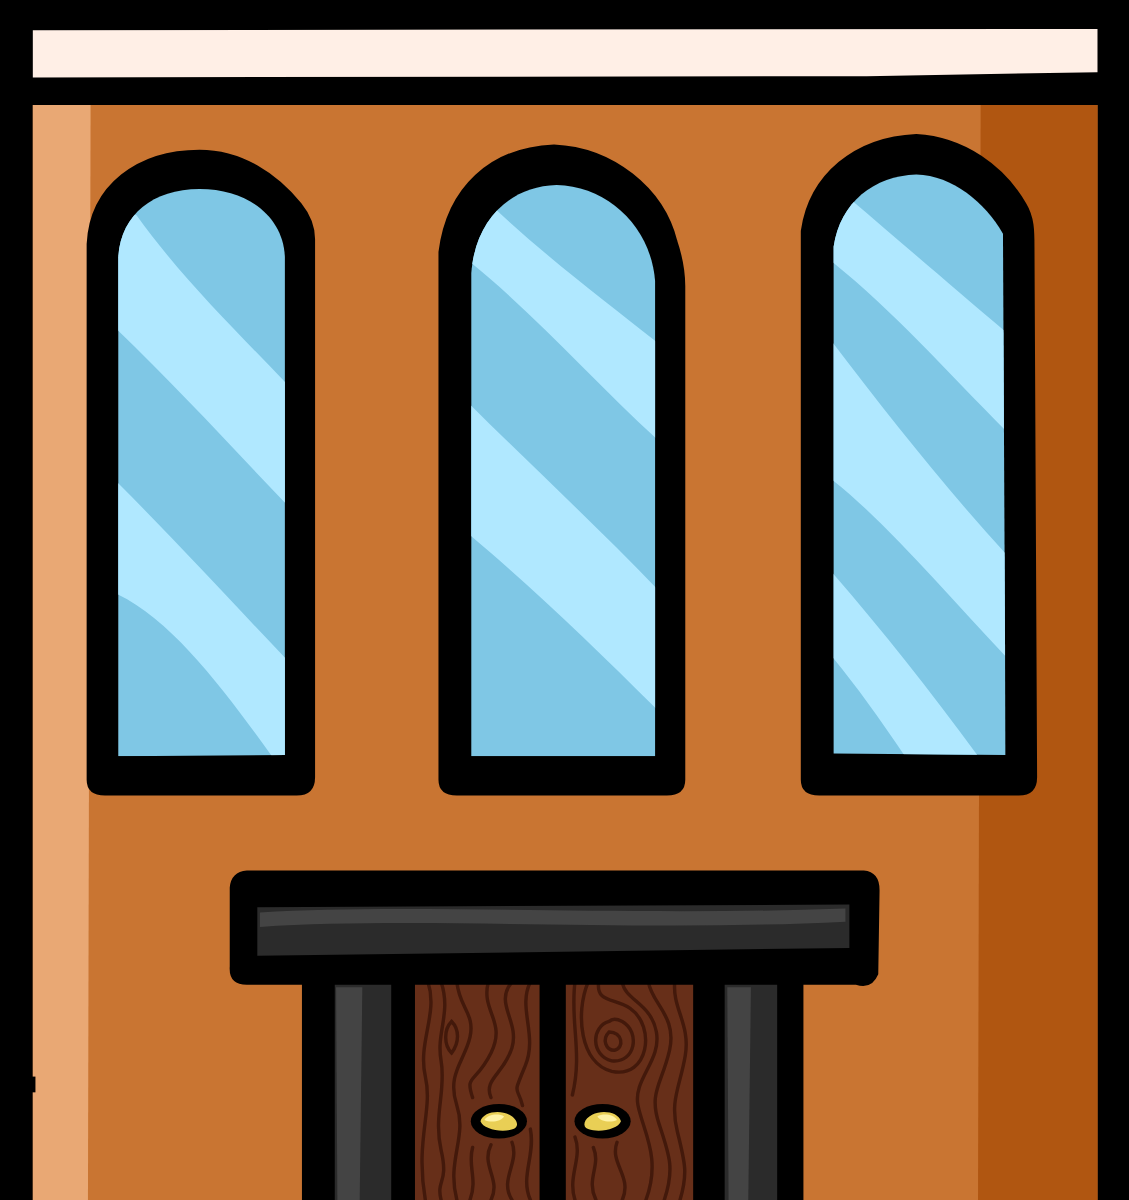
<!DOCTYPE html>
<html lang="en">
<head>
<meta charset="utf-8">
<title>Orange townhouse facade</title>
<style>
:root {
  --ink: #000000;
  --wall: #c97532;
  --wall-light: #e9a874;
  --wall-shade: #b05611;
  --cornice: #ffefe6;
  --glass: #7fc7e5;
  --glare: #b0e8ff;
  --stone: #2b2b2b;
  --stone-light: #444444;
  --wood: #672f19;
  --grain: #43190b;
  --brass: #e9cf55;
  --brass-light: #fff3a6;
}
html, body { margin: 0; width: 1129px; height: 1200px; overflow: hidden; background: var(--ink); }
.facade { display: block; width: 1129px; height: 1200px; }
.ink { fill: var(--ink); }
.frame { fill: var(--ink); stroke: var(--ink); stroke-width: 2; stroke-linejoin: round; }
.glass { fill: var(--glass); }
.glare { fill: var(--glare); }
.stone { fill: var(--stone); }
.stone-light { fill: var(--stone-light); }
.wood { fill: var(--wood); }
.grain { fill: none; stroke: var(--grain); stroke-width: 1.3; stroke-linecap: round; }
</style>
</head>
<body>
<svg class="facade" viewBox="0 0 430 457" preserveAspectRatio="none" role="img" aria-label="Cartoon building front with three arched windows and a wooden double door">
  <defs>
    <clipPath id="pane-left"><path d="M45 288V98C46 82 58 72 76 72C95 72 108 83 108.500 98V287.500Z"/></clipPath>
    <clipPath id="pane-middle"><path d="M179.500 288V104C181 84 194 71 212 70.500C232 71 248 87 249.500 107V288Z"/></clipPath>
    <clipPath id="pane-right"><path d="M317.500 287V94C320 77 333 67 349 66.500C363 67 375 77 382 89L383 287.500Z"/></clipPath>
    <clipPath id="door-left"><path d="M158 374H205.500V457H158Z"/></clipPath>
    <clipPath id="door-right"><path d="M215.500 374H264V457H215.500Z"/></clipPath>
    <g id="handle">
      <ellipse class="ink" rx="10.700" ry="6.600"/>
      <path fill="var(--brass)" d="M-7 0C-6-3.500 0-4.500 4-2.500C7-1 8 2 5.500 3C1 4.500-6 3-7 0Z"/>
      <path fill="var(--brass-light)" d="M-5.500-.5C-4-2.800 0-3 2-1.800C1 0-3 .8-5.500-.5Z"/>
    </g>
  </defs>

  <g id="wall">
    <path class="ink" d="M0 0H430V457H0Z"/>
    <path fill="var(--wall)" d="M12.500 40H418V457H12.500Z"/>
    <path fill="var(--wall-light)" d="M12.500 40H34.500L33.500 457H12.500Z"/>
    <path fill="var(--wall-shade)" d="M373.500 40H418V457H372.500Z"/>
    <path fill="var(--cornice)" d="M12.500 11.500L418 11V27.500L330 29L12.500 29.500Z"/>
    <path class="ink" d="M10 410H13.500V416H10Z"/>
  </g>

  <g id="windows">
    <g id="window-left">
      <path class="frame" d="M34 297V93C35 71 53 58 76 58C92 58 105 67 114 78C118 83 119 87 119 91V296Q119 302 113 302H40Q34 302 34 297Z"/>
      <g clip-path="url(#pane-left)">
        <path class="glass" d="M44 65H110V290H44Z"/>
        <path class="glare" d="M44 78L52 82C70 107 92 128 110 147V193C88 170 66 146 44 125Z"/>
        <path class="glare" d="M44 183C68 207 88 229 110 252V290H105C87 265 66 236 44 226Z"/>
      </g>
    </g>
    <g id="window-middle">
      <path class="frame" d="M168 297V96C171 72 187 57 211 56C233 57 252 72 257 92C259 98 260 103 260 109V297Q260 302 254 302H174Q168 302 168 297Z"/>
      <g clip-path="url(#pane-middle)">
        <path class="glass" d="M178 65H251V290H178Z"/>
        <path class="glare" d="M187 78C208 98 231 115 251 131V168C228 147 202 118 178 99V82Z"/>
        <path class="glare" d="M178 153C202 177 228 201 251 225V271C228 248 202 223 178 203Z"/>
      </g>
    </g>
    <g id="window-right">
      <path class="frame" d="M306 297V88C309 67 326 53 349 52C367 53 382 64 390 78C393 83 393 88 393 94L394 296Q394 302 388 302H312Q306 302 306 297Z"/>
      <g clip-path="url(#pane-right)">
        <path class="glass" d="M316 60H385V290H316Z"/>
        <path class="glare" d="M324 76C344 93 366 112 385 128V166C362 143 340 118 316 99V82Z"/>
        <path class="glare" d="M316 129C338 158 361 187 385 213V252C361 227 338 199 316 182Z"/>
        <path class="glare" d="M316 217C336 240 355 264 374 290H346C336 275 326 261 316 249Z"/>
      </g>
    </g>
  </g>

  <g id="entrance">
    <path class="ink" d="M115 368H306V457H115Z"/>
    <g id="double-door">
      <g clip-path="url(#door-left)">
        <path class="wood" d="M158 374H206V457H158Z"/>
        <g class="grain">
          <path d="M163 374C167 386 159 397 162 410S158 434 162 457"/>
          <path d="M168 374C172 386 166 393 168 404S165 425 168 438S166 449 168 457"/>
          <path d="M174 374C175 384 181 386 179 395S170 409 174 421S170 442 174 457"/>
          <path d="M186 374C183 385 193 389 187 401S177 409 180 418"/>
          <path d="M195 374C188 382 198 389 195 399S184 411 187 418"/>
          <path d="M202 374C197 384 205 394 200 406S197 413 199 421"/>
          <path d="M180 437C178 444 182 449 179 457M187 436C183 444 191 449 187 457M195 435C198 443 190 449 195 457M202 430C204 440 198 448 202 457"/>
          <path d="M172 389C175 392 175 397 172 401C169 398 169 392 172 389Z"/>
        </g>
      </g>
      <g clip-path="url(#door-right)">
        <path class="wood" d="M215 374H265V457H215Z"/>
        <g class="grain">
          <path d="M219 374C217 389 222 401 218 417"/>
          <path d="M224 374C219 386 221 405 233 408C247 411 250 391 240 384C234 380 227 382 228 374"/>
          <path d="M232 389C225 391 225 402 233 404C242 405 244 393 237 389C235 388 233 388 232 389Z"/>
          <path d="M232 393C229 396 231 400 234 400C238 399 237 393 232 393Z"/>
          <path d="M237 374C238 381 248 382 250 393S241 411 243 421S252 441 246 457"/>
          <path d="M247 374C248 382 258 387 255 400S247 416 251 428S257 445 253 457"/>
          <path d="M257 374C256 384 263 390 261 402S255 419 258 431S262 447 259 457"/>
          <path d="M219 433C222 441 216 448 219 457M226 437C229 444 223 449 227 457M235 435C232 443 241 448 237 457"/>
        </g>
      </g>
      <use href="#handle" x="190" y="427"/>
      <use href="#handle" transform="translate(229.500 427) scale(-1 1)"/>
    </g>
    <g id="pillars">
      <path class="stone" d="M127.500 374H149V457H127.500Z"/>
      <path class="stone-light" d="M128 376H138L137 457H128.500Z"/>
      <path class="stone" d="M276 374H296V457H276Z"/>
      <path class="stone-light" d="M277 376H286L285 457H277.500Z"/>
    </g>
    <g id="lintel">
      <path class="ink" d="M94 331.500H329Q335 332 335 339L334.500 371Q332 377 326 375H94Q87 375 87.500 368V338Q88 332 94 331.500Z"/>
      <path class="stone" d="M98 345.500L323.500 344.500V361L98 364Z"/>
      <path class="stone-light" d="M99 347.500C155 344 240 349 322 346V351C245 355 160 349 99 353Z"/>
    </g>
  </g>
</svg>
</body>
</html>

* * * * * * * * *

For this exercise, write out the listing verbatim and leave every image out.

Answer for the task:
<!DOCTYPE html>
<html lang="en">
<head>
<meta charset="utf-8">
<title>Orange townhouse facade</title>
<style>
:root {
  --ink: #000000;
  --wall: #c97532;
  --wall-light: #e9a874;
  --wall-shade: #b05611;
  --cornice: #ffefe6;
  --glass: #7fc7e5;
  --glare: #b0e8ff;
  --stone: #2b2b2b;
  --stone-light: #444444;
  --wood: #672f19;
  --grain: #43190b;
  --brass: #e9cf55;
  --brass-light: #fff3a6;
}
html, body { margin: 0; width: 1129px; height: 1200px; overflow: hidden; background: var(--ink); }
.facade { display: block; width: 1129px; height: 1200px; }
.ink { fill: var(--ink); }
.frame { fill: var(--ink); stroke: var(--ink); stroke-width: 2; stroke-linejoin: round; }
.glass { fill: var(--glass); }
.glare { fill: var(--glare); }
.stone { fill: var(--stone); }
.stone-light { fill: var(--stone-light); }
.wood { fill: var(--wood); }
.grain { fill: none; stroke: var(--grain); stroke-width: 1.3; stroke-linecap: round; }
</style>
</head>
<body>
<svg class="facade" viewBox="0 0 430 457" preserveAspectRatio="none" role="img" aria-label="Cartoon building front with three arched windows and a wooden double door">
  <defs>
    <clipPath id="pane-left"><path d="M45 288V98C46 82 58 72 76 72C95 72 108 83 108.500 98V287.500Z"/></clipPath>
    <clipPath id="pane-middle"><path d="M179.500 288V104C181 84 194 71 212 70.500C232 71 248 87 249.500 107V288Z"/></clipPath>
    <clipPath id="pane-right"><path d="M317.500 287V94C320 77 333 67 349 66.500C363 67 375 77 382 89L383 287.500Z"/></clipPath>
    <clipPath id="door-left"><path d="M158 374H205.500V457H158Z"/></clipPath>
    <clipPath id="door-right"><path d="M215.500 374H264V457H215.500Z"/></clipPath>
    <g id="handle">
      <ellipse class="ink" rx="10.700" ry="6.600"/>
      <path fill="var(--brass)" d="M-7 0C-6-3.500 0-4.500 4-2.500C7-1 8 2 5.500 3C1 4.500-6 3-7 0Z"/>
      <path fill="var(--brass-light)" d="M-5.500-.5C-4-2.800 0-3 2-1.800C1 0-3 .8-5.500-.5Z"/>
    </g>
  </defs>

  <g id="wall">
    <path class="ink" d="M0 0H430V457H0Z"/>
    <path fill="var(--wall)" d="M12.500 40H418V457H12.500Z"/>
    <path fill="var(--wall-light)" d="M12.500 40H34.500L33.500 457H12.500Z"/>
    <path fill="var(--wall-shade)" d="M373.500 40H418V457H372.500Z"/>
    <path fill="var(--cornice)" d="M12.500 11.500L418 11V27.500L330 29L12.500 29.500Z"/>
    <path class="ink" d="M10 410H13.500V416H10Z"/>
  </g>

  <g id="windows">
    <g id="window-left">
      <path class="frame" d="M34 297V93C35 71 53 58 76 58C92 58 105 67 114 78C118 83 119 87 119 91V296Q119 302 113 302H40Q34 302 34 297Z"/>
      <g clip-path="url(#pane-left)">
        <path class="glass" d="M44 65H110V290H44Z"/>
        <path class="glare" d="M44 78L52 82C70 107 92 128 110 147V193C88 170 66 146 44 125Z"/>
        <path class="glare" d="M44 183C68 207 88 229 110 252V290H105C87 265 66 236 44 226Z"/>
      </g>
    </g>
    <g id="window-middle">
      <path class="frame" d="M168 297V96C171 72 187 57 211 56C233 57 252 72 257 92C259 98 260 103 260 109V297Q260 302 254 302H174Q168 302 168 297Z"/>
      <g clip-path="url(#pane-middle)">
        <path class="glass" d="M178 65H251V290H178Z"/>
        <path class="glare" d="M187 78C208 98 231 115 251 131V168C228 147 202 118 178 99V82Z"/>
        <path class="glare" d="M178 153C202 177 228 201 251 225V271C228 248 202 223 178 203Z"/>
      </g>
    </g>
    <g id="window-right">
      <path class="frame" d="M306 297V88C309 67 326 53 349 52C367 53 382 64 390 78C393 83 393 88 393 94L394 296Q394 302 388 302H312Q306 302 306 297Z"/>
      <g clip-path="url(#pane-right)">
        <path class="glass" d="M316 60H385V290H316Z"/>
        <path class="glare" d="M324 76C344 93 366 112 385 128V166C362 143 340 118 316 99V82Z"/>
        <path class="glare" d="M316 129C338 158 361 187 385 213V252C361 227 338 199 316 182Z"/>
        <path class="glare" d="M316 217C336 240 355 264 374 290H346C336 275 326 261 316 249Z"/>
      </g>
    </g>
  </g>

  <g id="entrance">
    <path class="ink" d="M115 368H306V457H115Z"/>
    <g id="double-door">
      <g clip-path="url(#door-left)">
        <path class="wood" d="M158 374H206V457H158Z"/>
        <g class="grain">
          <path d="M163 374C167 386 159 397 162 410S158 434 162 457"/>
          <path d="M168 374C172 386 166 393 168 404S165 425 168 438S166 449 168 457"/>
          <path d="M174 374C175 384 181 386 179 395S170 409 174 421S170 442 174 457"/>
          <path d="M186 374C183 385 193 389 187 401S177 409 180 418"/>
          <path d="M195 374C188 382 198 389 195 399S184 411 187 418"/>
          <path d="M202 374C197 384 205 394 200 406S197 413 199 421"/>
          <path d="M180 437C178 444 182 449 179 457M187 436C183 444 191 449 187 457M195 435C198 443 190 449 195 457M202 430C204 440 198 448 202 457"/>
          <path d="M172 389C175 392 175 397 172 401C169 398 169 392 172 389Z"/>
        </g>
      </g>
      <g clip-path="url(#door-right)">
        <path class="wood" d="M215 374H265V457H215Z"/>
        <g class="grain">
          <path d="M219 374C217 389 222 401 218 417"/>
          <path d="M224 374C219 386 221 405 233 408C247 411 250 391 240 384C234 380 227 382 228 374"/>
          <path d="M232 389C225 391 225 402 233 404C242 405 244 393 237 389C235 388 233 388 232 389Z"/>
          <path d="M232 393C229 396 231 400 234 400C238 399 237 393 232 393Z"/>
          <path d="M237 374C238 381 248 382 250 393S241 411 243 421S252 441 246 457"/>
          <path d="M247 374C248 382 258 387 255 400S247 416 251 428S257 445 253 457"/>
          <path d="M257 374C256 384 263 390 261 402S255 419 258 431S262 447 259 457"/>
          <path d="M219 433C222 441 216 448 219 457M226 437C229 444 223 449 227 457M235 435C232 443 241 448 237 457"/>
        </g>
      </g>
      <use href="#handle" x="190" y="427"/>
      <use href="#handle" transform="translate(229.500 427) scale(-1 1)"/>
    </g>
    <g id="pillars">
      <path class="stone" d="M127.500 374H149V457H127.500Z"/>
      <path class="stone-light" d="M128 376H138L137 457H128.500Z"/>
      <path class="stone" d="M276 374H296V457H276Z"/>
      <path class="stone-light" d="M277 376H286L285 457H277.500Z"/>
    </g>
    <g id="lintel">
      <path class="ink" d="M94 331.500H329Q335 332 335 339L334.500 371Q332 377 326 375H94Q87 375 87.500 368V338Q88 332 94 331.500Z"/>
      <path class="stone" d="M98 345.500L323.500 344.500V361L98 364Z"/>
      <path class="stone-light" d="M99 347.500C155 344 240 349 322 346V351C245 355 160 349 99 353Z"/>
    </g>
  </g>
</svg>
</body>
</html>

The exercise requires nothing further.